Fri, 12 January, 2024
Yixiang Jin, a PhD student at NSIRC, is set to present his research on environmental cracking of additively manufactured materials at the upcoming 7th Postgraduate Research Symposium on Ferrous Metallurgy 2024.
The one-day conference, organised by the Materials Processing Institute, has the support of the Armourers & Brasiers’ Company and the IOM3 Iron & Steel Group. The symposium will be held on 27th Feb 2024 at Armourers’ Hall, Armourers & Brasiers’ Company, London, UK.
Aimed at individuals involved in materials, metals, and process improvement, the symposium provides a platform for universities, researchers, and businesses to learn about the latest developments in ferrous metallurgy. The event will feature presentations by PhD and EngD students, highlighting their research in the ferrous sector. Additionally, industry experts will be delivering keynote speeches, and there will be an exhibition and poster display.
Yixiang Jin is a PhD student at NSIRC, and his research project is supported by The University of Southampton, Lloyd's Register Foundation and TWI Ltd. He has a background in materials and chemistry and holds an MSc(Eng) degree in Aerospace Materials from the University of Sheffield. His research focuses on the environmental cracking of additively manufactured materials, which is a critical area of study in the field of ferrous metallurgy.
Examination of Environmental Cracking in Additively Manufactured Materials
Additive Manufacturing (AM) technologies are rapidly maturing, but environmental cracking behaviour remains largely unknown. Environmental cracking mechanisms are insidious failure mechanisms and occur where a susceptible microstructure is combined with a corrosive environment and stress. This has the potential to lead to catastrophic failure and loss of life.
Yixiang's research aims to establish whether AM materials behave similarly to traditional materials in terms of environmental cracking mechanisms, and therefore identify if standard approaches to prevent these failures are appropriate for AM components. The study is particularly significant as AM is becoming more commonly used in various industries, and there is a need to ensure that AM components are safe and reliable.
Moreover, hydrogen is going to be a renewable energy of the future and has the potential to replace fossil fuels in many ways. Today, there is a growing interest in research that explores the storage of hydrogen, as hydrogen atoms may enter the alloy and lead to the degradation of mechanical properties, known as hydrogen embrittlement. 316L stainless steel (SS) can be employed as high-pressure or liquid hydrogen containers due to its good low-temperature performance and high corrosion resistance.
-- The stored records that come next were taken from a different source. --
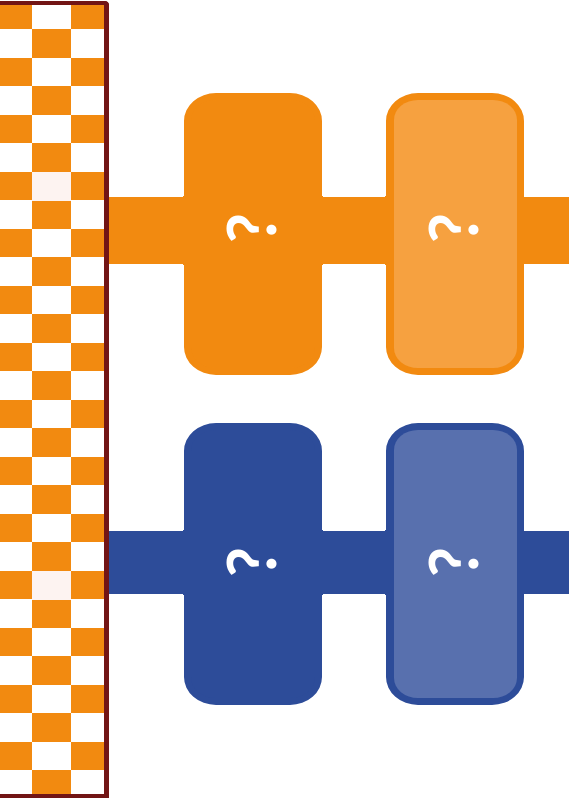
<!DOCTYPE html>
<html lang="en">
<head>
<meta charset="utf-8">
<title>Game board lanes</title>
<style>
:root {
  --orange: #f28a10;
  --orange-light: #f6a140;
  --blue: #2d4c99;
  --blue-light: #5870ae;
  --maroon: #721515;
  --tint: #fdf3f1;
  --paper: #fff;
  --square: 28.5px;
}
* { box-sizing: border-box; margin: 0; }
html, body { width: 571px; height: 800px; overflow: hidden; background: var(--paper); }
.sheet { display: flex; width: 571px; height: 800px; }

/* Checkered start strip */
.checker {
  position: relative;
  display: grid;
  grid-template-columns: 32px 39px 33px;
  width: 109px;
  height: 797px;
  margin-top: 1px;
  overflow: hidden;
  border-radius: 0 4px 0 0;
}
.checker::after {
  content: "";
  position: absolute;
  inset: 0;
  border: solid var(--maroon);
  border-width: 4px 5px 4px 0;
  border-radius: 0 4px 0 0;
}
.file { background: repeating-linear-gradient(var(--orange) 0 var(--square), var(--paper) var(--square) 57px); }
.file.offset {
  display: grid;
  grid-auto-rows: var(--square);
  background: repeating-linear-gradient(var(--paper) 0 var(--square), var(--orange) var(--square) 57px);
}
.tinted { background: var(--tint); }
.tinted.upper { grid-row: 7; }
.tinted.lower { grid-row: 21; }

/* Lanes */
.lanes { display: flex; flex-direction: column; gap: 48px; padding-top: 93px; }
.lane {
  display: grid;
  grid-template-columns: 75px 138px 64px 138px 45px;
  align-items: start;
  height: 282px;
}
.lane.orange { --main: var(--orange); --light: var(--orange-light); --band-top: 104px; --band: 67px; --mark-shift: -6px; }
.lane.blue { --main: var(--blue); --light: var(--blue-light); --band-top: 108px; --band: 63px; --mark-shift: -2px; }
.band { position: relative; height: var(--band); margin-top: var(--band-top); background: var(--main); }
.band.joined::before, .band.joined::after {
  content: "";
  position: absolute;
  left: 0;
  right: 0;
  height: 3px;
  background:
    radial-gradient(circle at 0 var(--centre), transparent 3px, var(--main) 3.5px) right / 3px 3px no-repeat,
    radial-gradient(circle at 3px var(--centre), transparent 3px, var(--main) 3.5px) left / var(--left-fillet) 3px no-repeat;
}
.band.joined::before { --centre: 0px; top: -3px; }
.band.joined::after { --centre: 3px; bottom: -3px; }
.band.entry { --left-fillet: 0px; }
.band.middle { --left-fillet: 3px; }
.card {
  display: flex;
  align-items: center;
  justify-content: center;
  height: 282px;
  border: 7px solid var(--main);
  border-radius: 32px / 28px;
  background: var(--main);
}
.card.open { background: var(--main); }
.face {
  display: flex;
  align-items: center;
  justify-content: center;
  width: 123px;
  height: 268px;
  border-radius: 24px / 20px;
}
.open .face { background: var(--light); }
.mark {
  color: var(--paper);
  font: 700 66px/1 Lato, "Open Sans", sans-serif;
  transform: translate(-2px, var(--mark-shift)) rotate(-90deg);
}
</style>
</head>
<body>
<main class="sheet">
  <div class="checker">
    <div class="file"></div>
    <div class="file offset">
      <div class="tinted upper"></div>
      <div class="tinted lower"></div>
    </div>
    <div class="file"></div>
  </div>
  <div class="lanes">
    <section class="lane orange">
      <div class="band joined entry"></div>
      <div class="card"><div class="face"><span class="mark">?</span></div></div>
      <div class="band joined middle"></div>
      <div class="card open"><div class="face"><span class="mark">?</span></div></div>
      <div class="band"></div>
    </section>
    <section class="lane blue">
      <div class="band joined entry"></div>
      <div class="card"><div class="face"><span class="mark">?</span></div></div>
      <div class="band joined middle"></div>
      <div class="card open"><div class="face"><span class="mark">?</span></div></div>
      <div class="band"></div>
    </section>
  </div>
</main>
</body>
</html>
However, the influence of additive manufacturing on the hydrogen embrittlement of 316L SS is still unclear.
Yixiang's research is expected to provide valuable insights into the environmental cracking and hydrogen embrittlement of additively manufactured materials and shed light on how these materials can be made safer and more reliable.
Engaging with Yixiang's research can help businesses and researchers stay up-to-date with the latest developments in ferrous metallurgy and ensure that their components are safe and reliable. Email firstname.lastname@example.org to put in touch with Yixiang directly, or you can find him on LinkedIn.
For more information about the 7th Postgraduate Research Symposium on Ferrous Metallurgy 2024, please visit the Materials Processing Institute's website.